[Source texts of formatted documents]
================================
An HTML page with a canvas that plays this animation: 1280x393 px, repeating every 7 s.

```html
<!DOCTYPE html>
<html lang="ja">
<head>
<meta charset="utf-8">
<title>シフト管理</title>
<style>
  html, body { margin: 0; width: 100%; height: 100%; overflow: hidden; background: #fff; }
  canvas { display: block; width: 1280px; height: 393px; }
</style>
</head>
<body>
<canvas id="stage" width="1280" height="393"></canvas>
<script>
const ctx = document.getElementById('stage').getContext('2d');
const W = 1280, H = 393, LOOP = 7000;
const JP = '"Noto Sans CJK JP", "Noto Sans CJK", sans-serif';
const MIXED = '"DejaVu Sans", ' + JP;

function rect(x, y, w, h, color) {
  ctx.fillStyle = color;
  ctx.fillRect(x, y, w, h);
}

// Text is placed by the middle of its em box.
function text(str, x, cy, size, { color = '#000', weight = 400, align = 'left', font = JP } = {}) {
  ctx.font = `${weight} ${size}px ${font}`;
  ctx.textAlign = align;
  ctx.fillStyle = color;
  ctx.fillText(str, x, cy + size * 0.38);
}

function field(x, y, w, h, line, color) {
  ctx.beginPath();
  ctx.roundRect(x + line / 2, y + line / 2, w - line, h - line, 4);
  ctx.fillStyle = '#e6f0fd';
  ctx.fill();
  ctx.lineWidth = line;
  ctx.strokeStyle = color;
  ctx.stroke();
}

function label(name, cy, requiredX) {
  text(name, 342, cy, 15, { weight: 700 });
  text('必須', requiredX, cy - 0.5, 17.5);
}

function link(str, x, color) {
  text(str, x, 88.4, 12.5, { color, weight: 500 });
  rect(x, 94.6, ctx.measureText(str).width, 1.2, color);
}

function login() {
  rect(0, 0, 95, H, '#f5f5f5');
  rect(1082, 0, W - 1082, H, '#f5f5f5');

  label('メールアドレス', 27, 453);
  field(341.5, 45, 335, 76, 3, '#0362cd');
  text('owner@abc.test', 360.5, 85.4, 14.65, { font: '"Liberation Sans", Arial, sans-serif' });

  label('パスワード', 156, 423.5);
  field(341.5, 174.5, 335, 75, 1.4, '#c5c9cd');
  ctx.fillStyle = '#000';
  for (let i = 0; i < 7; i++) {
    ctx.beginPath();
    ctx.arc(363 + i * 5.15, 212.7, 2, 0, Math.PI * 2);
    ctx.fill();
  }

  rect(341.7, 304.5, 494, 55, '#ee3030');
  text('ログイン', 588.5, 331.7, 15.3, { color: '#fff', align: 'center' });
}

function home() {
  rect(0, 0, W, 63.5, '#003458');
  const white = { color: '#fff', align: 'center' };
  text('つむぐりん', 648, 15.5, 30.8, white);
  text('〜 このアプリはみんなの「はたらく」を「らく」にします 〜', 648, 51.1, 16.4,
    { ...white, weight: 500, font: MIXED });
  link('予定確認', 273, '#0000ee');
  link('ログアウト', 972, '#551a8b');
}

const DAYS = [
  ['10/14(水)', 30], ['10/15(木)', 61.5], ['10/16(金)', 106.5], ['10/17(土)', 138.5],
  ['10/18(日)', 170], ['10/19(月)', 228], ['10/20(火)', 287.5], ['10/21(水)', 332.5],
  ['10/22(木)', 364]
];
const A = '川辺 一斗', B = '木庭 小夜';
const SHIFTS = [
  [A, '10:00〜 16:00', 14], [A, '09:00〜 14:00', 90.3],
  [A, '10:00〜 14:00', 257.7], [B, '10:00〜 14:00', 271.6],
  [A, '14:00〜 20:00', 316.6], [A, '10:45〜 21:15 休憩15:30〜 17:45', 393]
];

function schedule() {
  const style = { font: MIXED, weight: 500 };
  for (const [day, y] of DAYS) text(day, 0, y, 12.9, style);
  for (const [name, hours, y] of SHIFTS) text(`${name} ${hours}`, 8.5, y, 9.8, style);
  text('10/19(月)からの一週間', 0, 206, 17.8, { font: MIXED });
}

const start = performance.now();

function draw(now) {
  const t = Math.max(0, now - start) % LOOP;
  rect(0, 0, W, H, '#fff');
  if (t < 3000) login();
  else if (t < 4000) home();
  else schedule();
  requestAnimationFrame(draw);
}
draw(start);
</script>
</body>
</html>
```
================================
» **THE PROBLEM**:
Copy out each entry above with no deviation.

» **REPLY**:
An HTML page with a canvas that plays this animation: 1280x393 px, repeating every 7 s.

```html
<!DOCTYPE html>
<html lang="ja">
<head>
<meta charset="utf-8">
<title>シフト管理</title>
<style>
  html, body { margin: 0; width: 100%; height: 100%; overflow: hidden; background: #fff; }
  canvas { display: block; width: 1280px; height: 393px; }
</style>
</head>
<body>
<canvas id="stage" width="1280" height="393"></canvas>
<script>
const ctx = document.getElementById('stage').getContext('2d');
const W = 1280, H = 393, LOOP = 7000;
const JP = '"Noto Sans CJK JP", "Noto Sans CJK", sans-serif';
const MIXED = '"DejaVu Sans", ' + JP;

function rect(x, y, w, h, color) {
  ctx.fillStyle = color;
  ctx.fillRect(x, y, w, h);
}

// Text is placed by the middle of its em box.
function text(str, x, cy, size, { color = '#000', weight = 400, align = 'left', font = JP } = {}) {
  ctx.font = `${weight} ${size}px ${font}`;
  ctx.textAlign = align;
  ctx.fillStyle = color;
  ctx.fillText(str, x, cy + size * 0.38);
}

function field(x, y, w, h, line, color) {
  ctx.beginPath();
  ctx.roundRect(x + line / 2, y + line / 2, w - line, h - line, 4);
  ctx.fillStyle = '#e6f0fd';
  ctx.fill();
  ctx.lineWidth = line;
  ctx.strokeStyle = color;
  ctx.stroke();
}

function label(name, cy, requiredX) {
  text(name, 342, cy, 15, { weight: 700 });
  text('必須', requiredX, cy - 0.5, 17.5);
}

function link(str, x, color) {
  text(str, x, 88.4, 12.5, { color, weight: 500 });
  rect(x, 94.6, ctx.measureText(str).width, 1.2, color);
}

function login() {
  rect(0, 0, 95, H, '#f5f5f5');
  rect(1082, 0, W - 1082, H, '#f5f5f5');

  label('メールアドレス', 27, 453);
  field(341.5, 45, 335, 76, 3, '#0362cd');
  text('owner@abc.test', 360.5, 85.4, 14.65, { font: '"Liberation Sans", Arial, sans-serif' });

  label('パスワード', 156, 423.5);
  field(341.5, 174.5, 335, 75, 1.4, '#c5c9cd');
  ctx.fillStyle = '#000';
  for (let i = 0; i < 7; i++) {
    ctx.beginPath();
    ctx.arc(363 + i * 5.15, 212.7, 2, 0, Math.PI * 2);
    ctx.fill();
  }

  rect(341.7, 304.5, 494, 55, '#ee3030');
  text('ログイン', 588.5, 331.7, 15.3, { color: '#fff', align: 'center' });
}

function home() {
  rect(0, 0, W, 63.5, '#003458');
  const white = { color: '#fff', align: 'center' };
  text('つむぐりん', 648, 15.5, 30.8, white);
  text('〜 このアプリはみんなの「はたらく」を「らく」にします 〜', 648, 51.1, 16.4,
    { ...white, weight: 500, font: MIXED });
  link('予定確認', 273, '#0000ee');
  link('ログアウト', 972, '#551a8b');
}

const DAYS = [
  ['10/14(水)', 30], ['10/15(木)', 61.5], ['10/16(金)', 106.5], ['10/17(土)', 138.5],
  ['10/18(日)', 170], ['10/19(月)', 228], ['10/20(火)', 287.5], ['10/21(水)', 332.5],
  ['10/22(木)', 364]
];
const A = '川辺 一斗', B = '木庭 小夜';
const SHIFTS = [
  [A, '10:00〜 16:00', 14], [A, '09:00〜 14:00', 90.3],
  [A, '10:00〜 14:00', 257.7], [B, '10:00〜 14:00', 271.6],
  [A, '14:00〜 20:00', 316.6], [A, '10:45〜 21:15 休憩15:30〜 17:45', 393]
];

function schedule() {
  const style = { font: MIXED, weight: 500 };
  for (const [day, y] of DAYS) text(day, 0, y, 12.9, style);
  for (const [name, hours, y] of SHIFTS) text(`${name} ${hours}`, 8.5, y, 9.8, style);
  text('10/19(月)からの一週間', 0, 206, 17.8, { font: MIXED });
}

const start = performance.now();

function draw(now) {
  const t = Math.max(0, now - start) % LOOP;
  rect(0, 0, W, H, '#fff');
  if (t < 3000) login();
  else if (t < 4000) home();
  else schedule();
  requestAnimationFrame(draw);
}
draw(start);
</script>
</body>
</html>
```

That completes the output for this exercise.